Posted on January 23, 2014


By Megan Ververis


While the Affordable Care Act has been controversial in its launch and has caused further bipartisan tension, it is becoming hard to deny that Obamacare will benefit women’s health. On January 2nd, President Obama’s administration announced that coverage will fully cover free breast cancer prevention drugs for high-risk females.

About 1 in 8 American women will develop breast cancer in their lifetimes and it is the second most common cancer in females, following skin cancer. A woman’s risk of breast cancer approximately doubles if she has a first-degree family member (mother, sister, daughter) who has breast cancer, and about 15% of women who get breast cancer have a family member diagnosed with it. Previously, American women have been dropped from their health insurance companies upon a breast cancer diagnosis, and females have been denied insurance altogether just for having a family history of breast cancer.

This decision comes after the U.S. Preventative Services Task Force recommended that women at high-risk for breast cancer be offered preventative medications, such as Tamoxifen and Raloxifene, which have been found to decrease the relative risk of breast cancer. Of course, these drugs come with side effects, so at-risk females will need to work with their physicians to see if these drugs could be right for them.

The American Cancer Society praised this new policy advocating preventative medicine. Spokesman Steve Weiss said, “This policy means millions of women at high risk for breast cancer will know they can access proven risk-reducing medications at no cost to them…. by making prevention more accessible and affordable, the health care law is helping more people stay healthy and avoid the high costs of treatment after diagnosis.”

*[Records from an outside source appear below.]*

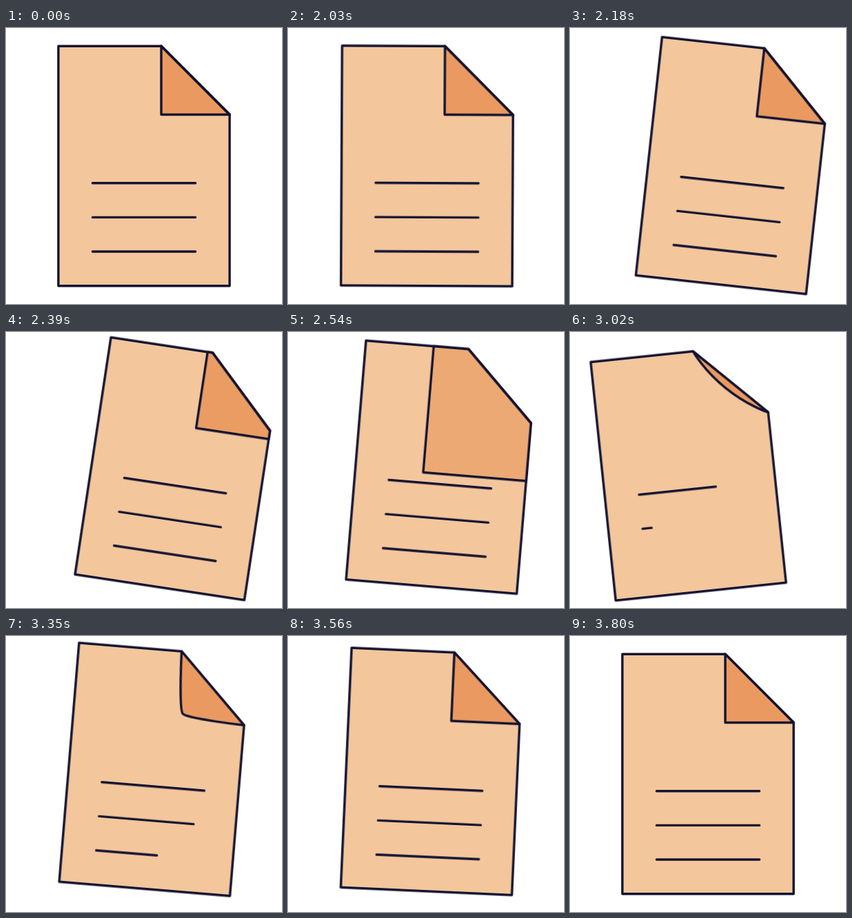
Write an HTML page without scripts that moves like this. It is 400x400 px and loops after 3830 ms.

```html
<!DOCTYPE html>
<html lang="en">
<head>
<meta charset="utf-8">
<title>Turning page</title>
<style>
  :root {
    --page: #f3c69c;
    --fold: #ea9a60;
    --ink: #121331;
    --smooth: cubic-bezier(.333, 0, .667, 1);
  }
  html, body { margin: 0; width: 100%; height: 100%; overflow: hidden; background: #fff; }
  svg { display: block; width: 100vw; height: 100vh; }
  path { stroke: var(--ink); stroke-width: 3.4; stroke-linecap: round; stroke-linejoin: round; fill: none; }
  .page { fill: var(--page); }
  .sheet { fill: var(--fold); }
  .fold { fill: var(--fold); }

  .x, .y, .turn, .old, .sheet, .fold, .new path {
    animation: 3830ms var(--smooth) infinite;
  }
  .x { animation-name: x; }
  .y { animation-name: y; }
  .turn { animation-name: turn; transform-origin: 200px 200px; }
  .old { animation-name: old; }
  .sheet { animation-name: sheet; }
  .fold { animation-name: fold; }
  .new path { stroke-dasharray: 1 2; }
  .new .a { animation-name: write-a; }
  .new .b { animation-name: write-b; }
  .new .c { animation-name: write-c; }

  /* sway of the whole page */
  @keyframes x {
    0% { transform: translateX(0); }
    52.219% { transform: translateX(0); animation-timing-function: cubic-bezier(.333, 0, .6, 1); }
    60.052% { transform: translateX(54.4px); }
    75.718% { transform: translateX(-36.2px); animation-timing-function: cubic-bezier(.39, 0, .667, 1); }
    87.467% { transform: translateX(15.2px); }
    99.217%, 100% { transform: translateX(0); }
  }
  @keyframes y {
    0%, 52.219% { transform: translateY(0); }
    60.052% { transform: translateY(-1px); }
    67.102% { transform: translateY(-4.2px); animation-timing-function: cubic-bezier(.4, 0, .8, .6); }
    75.718% { transform: translateY(.8px); animation-timing-function: cubic-bezier(.3, .6, .6, 1); }
    80.418% { transform: translateY(3.7px); }
    87.467% { transform: translateY(-6.7px); }
    99.217%, 100% { transform: translateY(0); }
  }
  @keyframes turn {
    0% { transform: rotate(0deg); }
    52.219% { transform: rotate(0deg); animation-timing-function: cubic-bezier(.333, 0, .62, 1); }
    60.052% { transform: rotate(9.2deg); animation-timing-function: cubic-bezier(.487, 0, .667, 1); }
    75.718% { transform: rotate(-7.9deg); animation-timing-function: cubic-bezier(.39, 0, .667, 1); }
    87.467% { transform: rotate(4.75deg); }
    99.217%, 100% { transform: rotate(0deg); }
  }

  /* the corner sweeps over the page and becomes the next sheet */
  @keyframes sheet {
    0%, 60.052% {
      d: path("M225 26.2L225 26.2L225 125.5L324.1 125.5L324.1 125.5Z");
      fill: var(--fold);
      animation-timing-function: cubic-bezier(.4, 0, .6, 1);
    }
    75.718%, 100% {
      d: path("M225 26.2L75.9 26.2L75.9 373.8L324.1 373.8L324.1 125.5Z");
      fill: var(--page);
    }
  }
  @keyframes old {
    0%, 75.717% { visibility: visible; }
    75.718%, 100% { visibility: hidden; }
  }

  /* a fresh corner curls out of the diagonal */
  @keyframes fold {
    0%, 74.151% {
      d: path("M225 26.2C225 26.2 239.5 40.8 274.5 75.8C309.5 110.8 324.1 125.5 324.1 125.5Z");
    }
    92.559%, 100% {
      d: path("M225 26.2C225 26.2 225 125.5 225 125.5C225 125.5 324.1 125.5 324.1 125.5Z");
    }
  }

  @keyframes write-a {
    0%, 69.452% { stroke-dashoffset: 1.03; }
    83.316%, 100% { stroke-dashoffset: 0; }
  }
  @keyframes write-b {
    0%, 75.953% { stroke-dashoffset: 1.03; }
    89.817%, 100% { stroke-dashoffset: 0; }
  }
  @keyframes write-c {
    0%, 79.634% { stroke-dashoffset: 1.03; }
    93.42%, 100% { stroke-dashoffset: 0; }
  }
</style>
</head>
<body>
<svg viewBox="0 0 400 400">
  <g class="x"><g class="y"><g class="turn">
    <path class="page" d="M75.9 26.2H225L324.1 125.5V373.8H75.9Z"/>
    <g class="old">
      <path d="M125.5 224.8H274.5M125.5 274.4H274.5M125.5 324H274.5"/>
      <g><path class="sheet" d="M225 26.2L225 26.2L225 125.5L324.1 125.5L324.1 125.5Z"/></g>
    </g>
    <path class="fold" d="M225 26.2C225 26.2 239.5 40.8 274.5 75.8C309.5 110.8 324.1 125.5 324.1 125.5Z"/>
    <g class="new">
      <path class="a" pathLength="1" d="M125.5 224.8H274.5"/>
      <path class="b" pathLength="1" d="M125.5 274.4H274.5"/>
      <path class="c" pathLength="1" d="M125.5 324H274.5"/>
    </g>
  </g></g></g>
</svg>
</body>
</html>
```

Breast cancer is an illness of astonishing racial disparity: A study in 2012 found that Memphis is the American city with the largest racial disparity of breast cancer mortality, given that one African American woman dies each week in Memphis, which is twice the rate of Caucasian Memphian females. Researchers are unsure of why this phenomenon occurs, but many believe the lack preventative care or low compliance rates with suggested mammogram screenings might be the culprit. For this reason, these movements to make cost-free preventative care available to high-risk women especially beneficial to Memphian women.

For more information on preventative health services through the Affordable Care Act for adults, women and children, visit here: https://www.healthcare.gov/what-are-my-preventive-care-benefits/#part=1

Megan Ververis is a senior Neuroscience major at Rhodes College and an emergency department medical scribe.

Posted in: Health